According to the Energy Information Administration (EIA), the United States now has less than 25 days of diesel stocks, the lowest level since 2008—and down from 34.2 days during the previous four weeks. The fuel is already being rationed in the Northeast, with suppliers in several states forced to conserve heating oil as the winter months approach. New England’s stockpiles are at less than a third of their usual levels for this time of year and the lowest levels since April 1992, which is concerning since those states rely on the fuel for heating more than any other part of the country. Diesel is also used for transporting goods as well as powering construction, farming and military vehicles and equipment. Unlike gasoline and jet fuel, demand for diesel recovered at a much faster pace from the coronavirus pandemic. In 2021, the U.S. transportation sector consumed 46.82 billion gallons, or 1.11 billion barrels of diesel fuel — at an average of about 128 million gallons a day.
Total national diesel stockpiles are at 106.187 million barrels, down about 34 percent since Biden took office. According to EIA, demand eased in the past week, coming in at 4.072 million barrels, although consumption is still up nearly 20 percent compared to the previous four weeks.
The national average price of diesel as of October 24 was at $5.34 a gallon — $1.63 more than last year. Traders are paying more for prompt deliveries than longer-term deliveries as they expect prices to drop in the future — a downward market structure known as “backwardation.” The market usually moves into “contango” — the opposite of backwardation, where demand is lower and suppliers build up inventory with the expectation of higher future prices in the summer. However, strong domestic and international demand, shrinking domestic refining capacity and sanctions on Russian petroleum imports have kept the diesel market tight throughout the year.
The Northeast Home Heating Oil Reserve holds one million barrels of diesel in case of a disruption in supplies. However, diesel demand is so high, that if a million barrels of diesel were delivered from the Northeast reserve, those barrels would be depleted in less than six hours.
The Biden administration recently announced it would be tapping into the country’s emergency oil reserves again to counter rising gasoline and diesel prices, despite concerns over the long-term efficacy. Due to the Biden Administration’s depleting the reserve since November 2021, the Strategic Petroleum Reserve is at levels not seen since June 1984. In November, Biden tapped the reserve for 50 million barrels of oil ahead of Thanksgiving. In March, Biden tapped the reserve again for 30 million barrels at the onset of Russia’s war with Ukraine. Shortly thereafter, Biden followed up that release with the 180 million barrel drawn down. Biden is now tapping the last 15 million barrels of the 180 million barrels just before Election Day to keep prices from rising as the electorate goes to the polls.
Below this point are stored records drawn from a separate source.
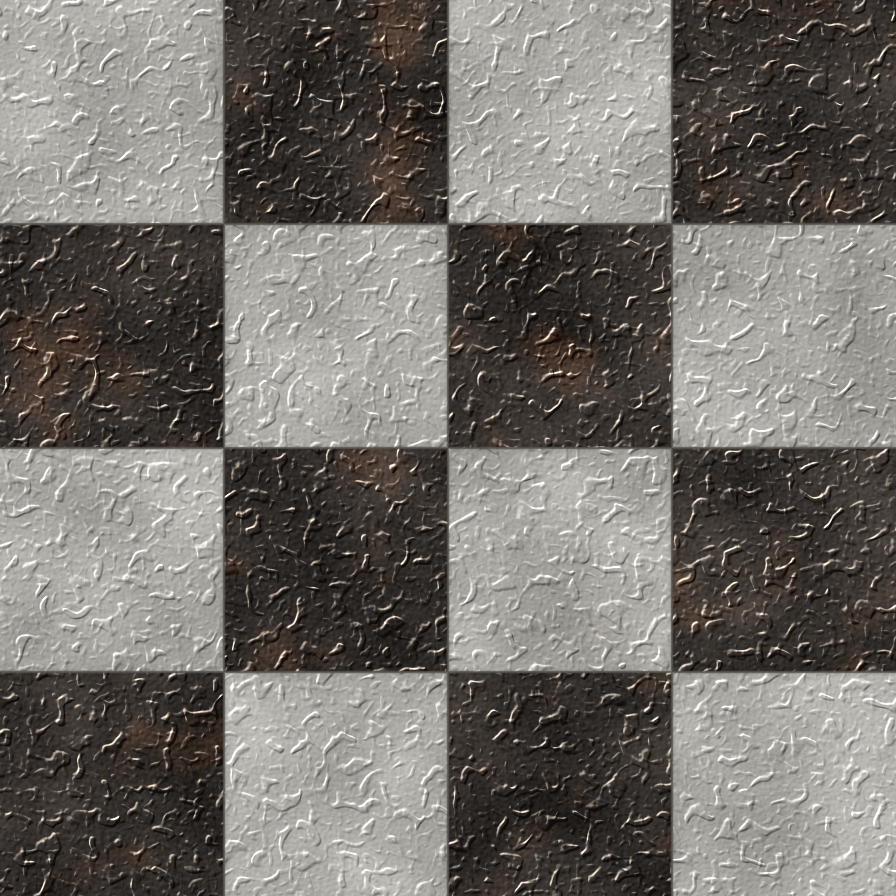
Write a WebGL 2 fragment shader that draws this pattern.

```glsl
#version 300 es
precision highp float;
// Four by four checkerboard of pale and dark stone tiles with thin grey seams.
// Thresholded gradient noise forms raised flakes, lit from the upper left;
// broad noise mottles each tile and leaves rusty patches on the dark ones.

uniform vec2 u_resolution;
out vec4 fragColor;

// Integer hash of a lattice point, giving a value from 0 to 1.
float hash(vec2 cell) {
    uvec2 q = uvec2(ivec2(cell) + 4096) * uvec2(1597u, 7919u);
    uint n = (q.x ^ (q.y << 8u)) * 747796u + 28913u;
    n = (n ^ (n >> 15u)) * 277803u;
    n = (n ^ (n >> 13u)) * 668265u;
    return float((n ^ (n >> 16u)) & 65535u) / 65535.0;
}

float cornerSlope(vec2 cell, vec2 offset) {
    float angle = 6.28318 * hash(cell);
    return dot(vec2(cos(angle), sin(angle)), offset);
}

float gradientNoise(vec2 p) {
    vec2 i = floor(p), f = p - i;
    vec2 u = f * f * f * (f * (f * 6.0 - 15.0) + 10.0);
    vec2 e = vec2(1.0, 0.0);
    float low = mix(cornerSlope(i, f), cornerSlope(i + e, f - e), u.x);
    float high = mix(cornerSlope(i + e.yx, f - e.yx), cornerSlope(i + 1.0, f - 1.0), u.x);
    return mix(low, high, u.y);
}

float fbm(vec2 p) {
    float sum = 0.0, amplitude = 1.0;
    for (int octave = 0; octave < 5; octave++) {
        sum += amplitude * gradientNoise(p);
        p = mat2(1.6, 1.2, -1.2, 1.6) * p + 17.3;
        amplitude *= 0.55;
    }
    return sum;
}

// Raised flakes with ragged outlines over a fine grain.
float surfaceHeight(vec2 p) {
    vec2 warp = vec2(gradientNoise(p * 45.0), gradientNoise(p * 45.0 + 31.7));
    float flakes = smoothstep(0.08, 0.42, gradientNoise(p * 62.0 + warp * 1.1));
    float chips = smoothstep(0.05, 0.5, gradientNoise(p * 115.0 - warp));
    return flakes + 0.45 * chips + 0.22 * gradientNoise(p * 210.0);
}

void main() {
    vec2 uv = gl_FragCoord.xy / u_resolution;
    vec2 grid = uv * 4.0;
    vec2 tile = floor(grid);
    float isPale = mod(tile.x + tile.y, 2.0);
    float tileSeed = hash(tile + 50.0);

    // Each tile is cut from a different part of the stone.
    vec2 stone = uv + tile * vec2(1.37, 2.11);
    float mottle = fbm(stone * 7.0);
    float grain = gradientNoise(stone * 170.0 + 9.0);

    // Directional relief: positive on slopes that face the light.
    vec2 towardLight = vec2(-0.0012, 0.0015);
    float relief = surfaceHeight(stone - towardLight * 0.5)
                 - surfaceHeight(stone + towardLight * 0.5);
    float glint = max(relief - 0.12, 0.0);

    vec3 pale = vec3(0.675, 0.665, 0.645) + 0.11 * mottle + 0.05 * (tileSeed - 0.5);
    pale += 0.34 * relief + 0.25 * glint + 0.025 * grain;

    float rust = smoothstep(0.05, 0.7, fbm(stone * 8.0 + 40.0));
    vec3 dark = vec3(0.205, 0.187, 0.173) * (1.0 + 0.55 * mottle + 0.2 * (tileSeed - 0.5));
    dark += vec3(0.11, 0.055, 0.025) * rust;
    dark += 0.27 * relief * (1.0 + 0.5 * rust) + 0.05 * grain;
    dark += vec3(0.9, 0.8, 0.7) * glint;
    vec3 color = mix(max(dark, vec3(0.055, 0.05, 0.045)), pale, isPale);

    // Narrow seams along the inner tile borders.
    vec2 border = abs(grid - clamp(round(grid), 1.0, 3.0)) / 4.0;
    float pixel = 1.0 / min(u_resolution.x, u_resolution.y);
    float seamDistance = min(border.x, border.y);
    float seam = 1.0 - smoothstep(0.0012 - 0.5 * pixel, 0.0012 + 0.8 * pixel, seamDistance);
    color *= 1.0 - 0.12 * exp(-seamDistance * 350.0);
    color = mix(color, vec3(0.34, 0.33, 0.31), 0.8 * seam);

    fragColor = vec4(clamp(color, 0.0, 1.0), 1.0);
}
```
By the end of the year, Biden will have depleted 260 million barrels of oil from the reserve, which has an authorized capacity of 714 million barrels. The reserve now holds about 400 million barrels of oil, marking its lowest level since June 1984. The emergency petroleum reserve, established in the 1970s to prepare the United States for a sudden and severe disruption in supply is being used by the Biden administration to keep gasoline and diesel prices from rising.
White House officials are also considering petroleum export restrictions. Banning or limiting the export of refined products would likely decrease inventory levels, reduce domestic refining capacity through closures or conversion to biofuels, put upward pressure on consumer fuel prices and alienate U.S. allies during a time of war. In California, refiners producing biofuels currently receive a premium of $3.70 per gallon. Setting minimum inventory levels could also affect the number of exports being sent out to foreign countries. And even if domestic supply sees some relief, prices could still be pushed up around the rest of the world.
Meanwhile, two vessels carrying about 90,000 tons of diesel and jet fuel are scheduled to arrive in New York after being diverted from their original European destinations. In addition, Delta Air Lines’ Trainer refinery in Pennsylvania is poised to return from seasonal maintenance, which will help increase diesel output. Since 2020, the United States lost about 1 million barrels per day in operable refining capacity. Over the past decade, the number of refineries dropped to 129; in the Northeast, only seven refineries remain. Refinery utilization rates have been averaging above 90 percent. Despite knowing how tight the refinery market is, Biden is doing nothing to encourage more refineries to be built or expanding existing ones.
U.S. diesel inventories are unacceptably low as demand is surging ahead of winter — with only 25 days of supply left. The low level of inventory and the escalating prices, over $5 a gallon, has gotten the attention of the White House going into the mid-term elections. Diesel is the second largest cost to the trucking industry, after labor, and the high diesel prices will continue to affect inflation through the production and delivery of food and merchandise. As the SPR is being decimated of the quality of oil that U.S. refiners need, Biden is running out of ways to bring prices down. Further, the Northeast is in dire shape as winter approaches with distillate stocks down by about a third, inadequate pipeline capacity and fracking bans. The Northeast is taking on many of the characteristics of Europe when it comes to energy.